With the 30th anniversary only two years away, I would have imagined that would be the time to try and get a Sonic movie off the ground. Maybe have him reflect on the 90s and have him reminisce about the nostalgia?
I mean, that does sound pretty deep, but it worked wonders for The Lego Movie.
But it is odd no nobody pokes fun at the ludicrousness of Sonic’s design, how hedgehogs aren’t blue, questioning how he runs fast or joking whether or not he has a flying fox friend.
It’s all played very straight, with the bulk of the humor coming from Jim Carrey’s performance. It’s almost anachronistic, like this shouldn’t be a movie coming out at the end of the 2010s.
Sonic is a tricky property to adapt for live action. I think if you were to do a film, animation is the go-to medium for this kind of property.
As for the marketing, I can’t tell if it’s awful or genius – awful genius?
There have been hundreds of YouTube videos made responding to this film, including having PewDiePie make a video on “fixing” it – and he has 95 million subscribers.
Heck, the “fixing the sonic trailer” has spawned a whole range of videos of their own. I almost hope this was intentional to get people to talk about it.
For a trailer, it’s honestly pretty average. But the hype and unbelievability of this movie has practically created a mythos.
Played up on the word-of-mouth, showed the studio listening and responding … I’ve seen articles written about his teeth alone, and it somehow managed to trend at the same time as Avengers.
So, before we all raise our noses up at this blue hedgehog, we should also remember just how much money things like Alvin and the Chipmunks and The Minions have made.
Am I going to say that Sonic the Hedgehog is going to be the next super-fantastic cinematic universe?

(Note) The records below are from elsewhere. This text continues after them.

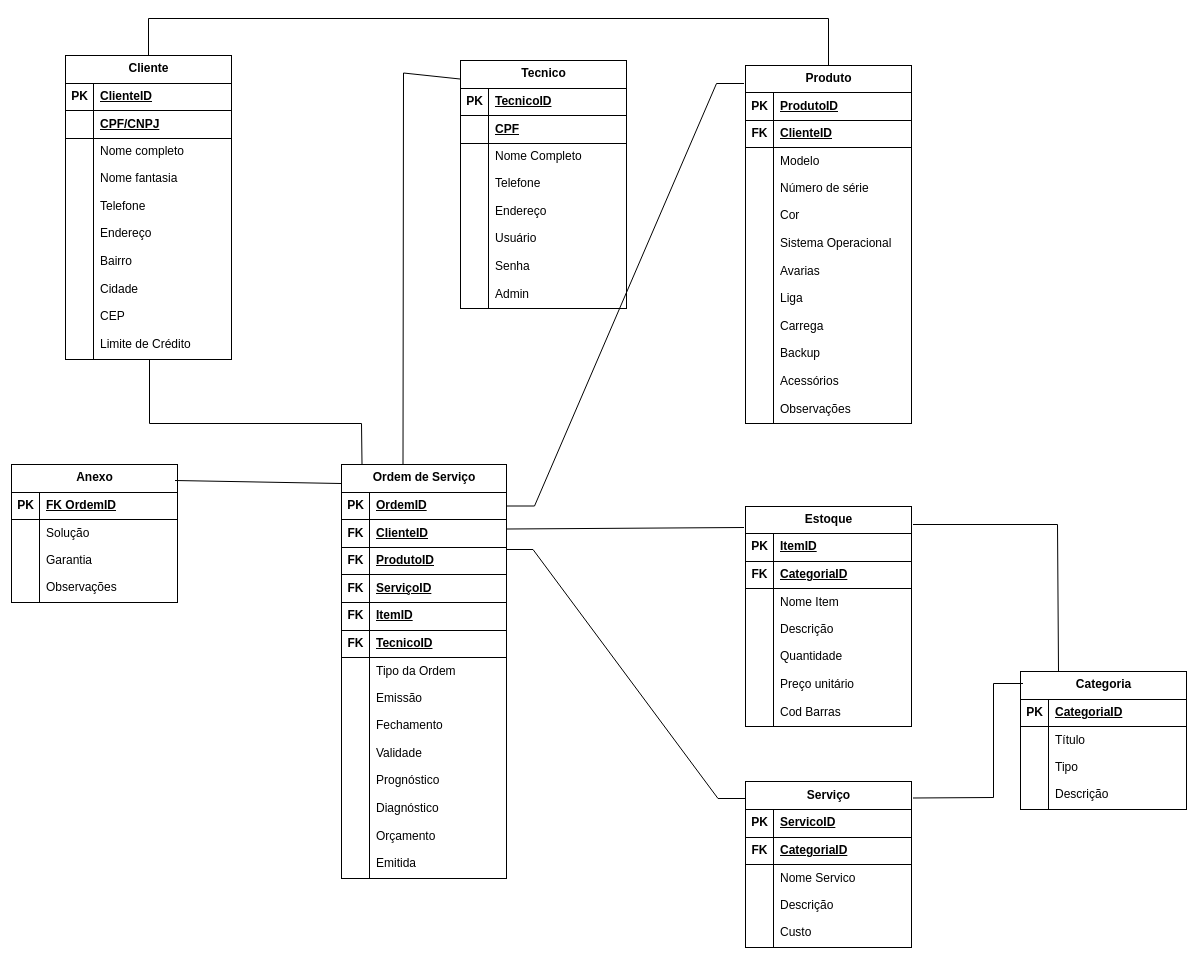
<!DOCTYPE html>
<html lang="pt-BR">
<head>
<meta charset="utf-8">
<title>Diagrama entidade-relacionamento</title>
<style>
:root { --ink: #000; --paper: #fff; --row: 27.6px; }
* { box-sizing: border-box; margin: 0; padding: 0; }
body { width: 1198px; height: 959px; overflow: hidden; background: var(--paper); color: var(--ink); font: 12px/1.15 "Liberation Sans", Arial, sans-serif; }
.diagram { position: relative; width: 1198px; height: 959px; overflow: hidden; }
.entity { position: absolute; width: 167px; border: 1px solid var(--ink); background: var(--paper); }
.entity h2 { display: flex; align-items: center; justify-content: center; height: 26.6px; font-size: 12px; font-weight: 700; }
.entity li { display: grid; grid-template-columns: 28px 1fr; height: var(--row); list-style: none; }
.entity b, .entity span { display: flex; align-items: center; white-space: nowrap; }
.entity b { justify-content: center; border-right: 1px solid var(--ink); }
.entity span { padding-left: 6px; }
.entity .key, .entity .key + li { border-top: 1px solid var(--ink); }
.key span { font-weight: 700; text-decoration: underline; }
.relations { position: absolute; left: 0; top: 0; fill: none; stroke: var(--ink); stroke-width: 1; }
#cliente { left: 65px; top: 55px; }
#tecnico { left: 460px; top: 60px; }
#produto { left: 745px; top: 64.6px; }
#anexo { left: 11px; top: 464px; }
#ordem { left: 341px; top: 464px; width: 166px; }
#estoque { left: 745px; top: 505.5px; }
#categoria { left: 1020px; top: 671px; }
#servico { left: 745px; top: 781.4px; }
#ordem b { width: 28px; }
</style>
</head>
<body>
<main class="diagram">
  <section class="entity" id="cliente">
    <h2>Cliente</h2>
    <ul>
      <li class="key"><b>PK</b><span>ClienteID</span></li>
      <li class="key"><b></b><span>CPF/CNPJ</span></li>
      <li><b></b><span>Nome completo</span></li>
      <li><b></b><span>Nome fantasia</span></li>
      <li><b></b><span>Telefone</span></li>
      <li><b></b><span>Endereço</span></li>
      <li><b></b><span>Bairro</span></li>
      <li><b></b><span>Cidade</span></li>
      <li><b></b><span>CEP</span></li>
      <li><b></b><span>Limite de Crédito</span></li>
    </ul>
  </section>

  <section class="entity" id="tecnico">
    <h2>Tecnico</h2>
    <ul>
      <li class="key"><b>PK</b><span>TecnicoID</span></li>
      <li class="key"><b></b><span>CPF</span></li>
      <li><b></b><span>Nome Completo</span></li>
      <li><b></b><span>Telefone</span></li>
      <li><b></b><span>Endereço</span></li>
      <li><b></b><span>Usuário</span></li>
      <li><b></b><span>Senha</span></li>
      <li><b></b><span>Admin</span></li>
    </ul>
  </section>

  <section class="entity" id="produto">
    <h2>Produto</h2>
    <ul>
      <li class="key"><b>PK</b><span>ProdutoID</span></li>
      <li class="key"><b>FK</b><span>ClienteID</span></li>
      <li><b></b><span>Modelo</span></li>
      <li><b></b><span>Número de série</span></li>
      <li><b></b><span>Cor</span></li>
      <li><b></b><span>Sistema Operacional</span></li>
      <li><b></b><span>Avarias</span></li>
      <li><b></b><span>Liga</span></li>
      <li><b></b><span>Carrega</span></li>
      <li><b></b><span>Backup</span></li>
      <li><b></b><span>Acessórios</span></li>
      <li><b></b><span>Observações</span></li>
    </ul>
  </section>

  <section class="entity" id="anexo">
    <h2>Anexo</h2>
    <ul>
      <li class="key"><b>PK</b><span>FK OrdemID</span></li>
      <li><b></b><span>Solução</span></li>
      <li><b></b><span>Garantia</span></li>
      <li><b></b><span>Observações</span></li>
    </ul>
  </section>

  <section class="entity" id="ordem">
    <h2>Ordem de Serviço</h2>
    <ul>
      <li class="key"><b>PK</b><span>OrdemID</span></li>
      <li class="key"><b>FK</b><span>ClienteID</span></li>
      <li class="key"><b>FK</b><span>ProdutoID</span></li>
      <li class="key"><b>FK</b><span>ServiçoID</span></li>
      <li class="key"><b>FK</b><span>ItemID</span></li>
      <li class="key"><b>FK</b><span>TecnicoID</span></li>
      <li><b></b><span>Tipo da Ordem</span></li>
      <li><b></b><span>Emissão</span></li>
      <li><b></b><span>Fechamento</span></li>
      <li><b></b><span>Validade</span></li>
      <li><b></b><span>Prognóstico</span></li>
      <li><b></b><span>Diagnóstico</span></li>
      <li><b></b><span>Orçamento</span></li>
      <li><b></b><span>Emitida</span></li>
    </ul>
  </section>

  <section class="entity" id="estoque">
    <h2>Estoque</h2>
    <ul>
      <li class="key"><b>PK</b><span>ItemID</span></li>
      <li class="key"><b>FK</b><span>CategoriaID</span></li>
      <li><b></b><span>Nome Item</span></li>
      <li><b></b><span>Descrição</span></li>
      <li><b></b><span>Quantidade</span></li>
      <li><b></b><span>Preço unitário</span></li>
      <li><b></b><span>Cod Barras</span></li>
    </ul>
  </section>

  <section class="entity" id="categoria">
    <h2>Categoria</h2>
    <ul>
      <li class="key"><b>PK</b><span>CategoriaID</span></li>
      <li><b></b><span>Título</span></li>
      <li><b></b><span>Tipo</span></li>
      <li><b></b><span>Descrição</span></li>
    </ul>
  </section>

  <section class="entity" id="servico">
    <h2>Serviço</h2>
    <ul>
      <li class="key"><b>PK</b><span>ServicoID</span></li>
      <li class="key"><b>FK</b><span>CategoriaID</span></li>
      <li><b></b><span>Nome Servico</span></li>
      <li><b></b><span>Descrição</span></li>
      <li><b></b><span>Custo</span></li>
    </ul>
  </section>

  <svg class="relations" width="1198" height="959" viewBox="0 0 1198 959" aria-hidden="true">
    <polyline id="cliente-produto" points="148.5,55 148.5,18.5 828.5,18.5 828.5,65"/>
    <polyline id="cliente-ordem" points="149.5,359 149.5,423.5 361.5,423.5 362,464"/>
    <polyline id="tecnico-ordem" points="460,79 403.5,73 403,464"/>
    <polyline id="produto-ordem" points="744,83.5 716.5,83.5 534.5,506 507,506"/>
    <line id="anexo-ordem" x1="175" y1="480.5" x2="341" y2="483.5"/>
    <line id="ordem-estoque" x1="507" y1="529" x2="744" y2="527.5"/>
    <polyline id="ordem-servico" points="507,549.5 533,549.5 718,798.5 745,798.5"/>
    <polyline id="estoque-categoria" points="913,524.5 1057.5,524.5 1058.5,671"/>
    <polyline id="servico-categoria" points="913,798 993.5,797.5 993.5,683.5 1023,683.5"/>
  </svg>
</main>
</body>
</html>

But could it make as much money as the Alvin and the Chipmunks franchise, with the potential to spawn at least two sequels, playing up on his radical, extreme, tubular 90s attitude, nostalgia mixed with viral content?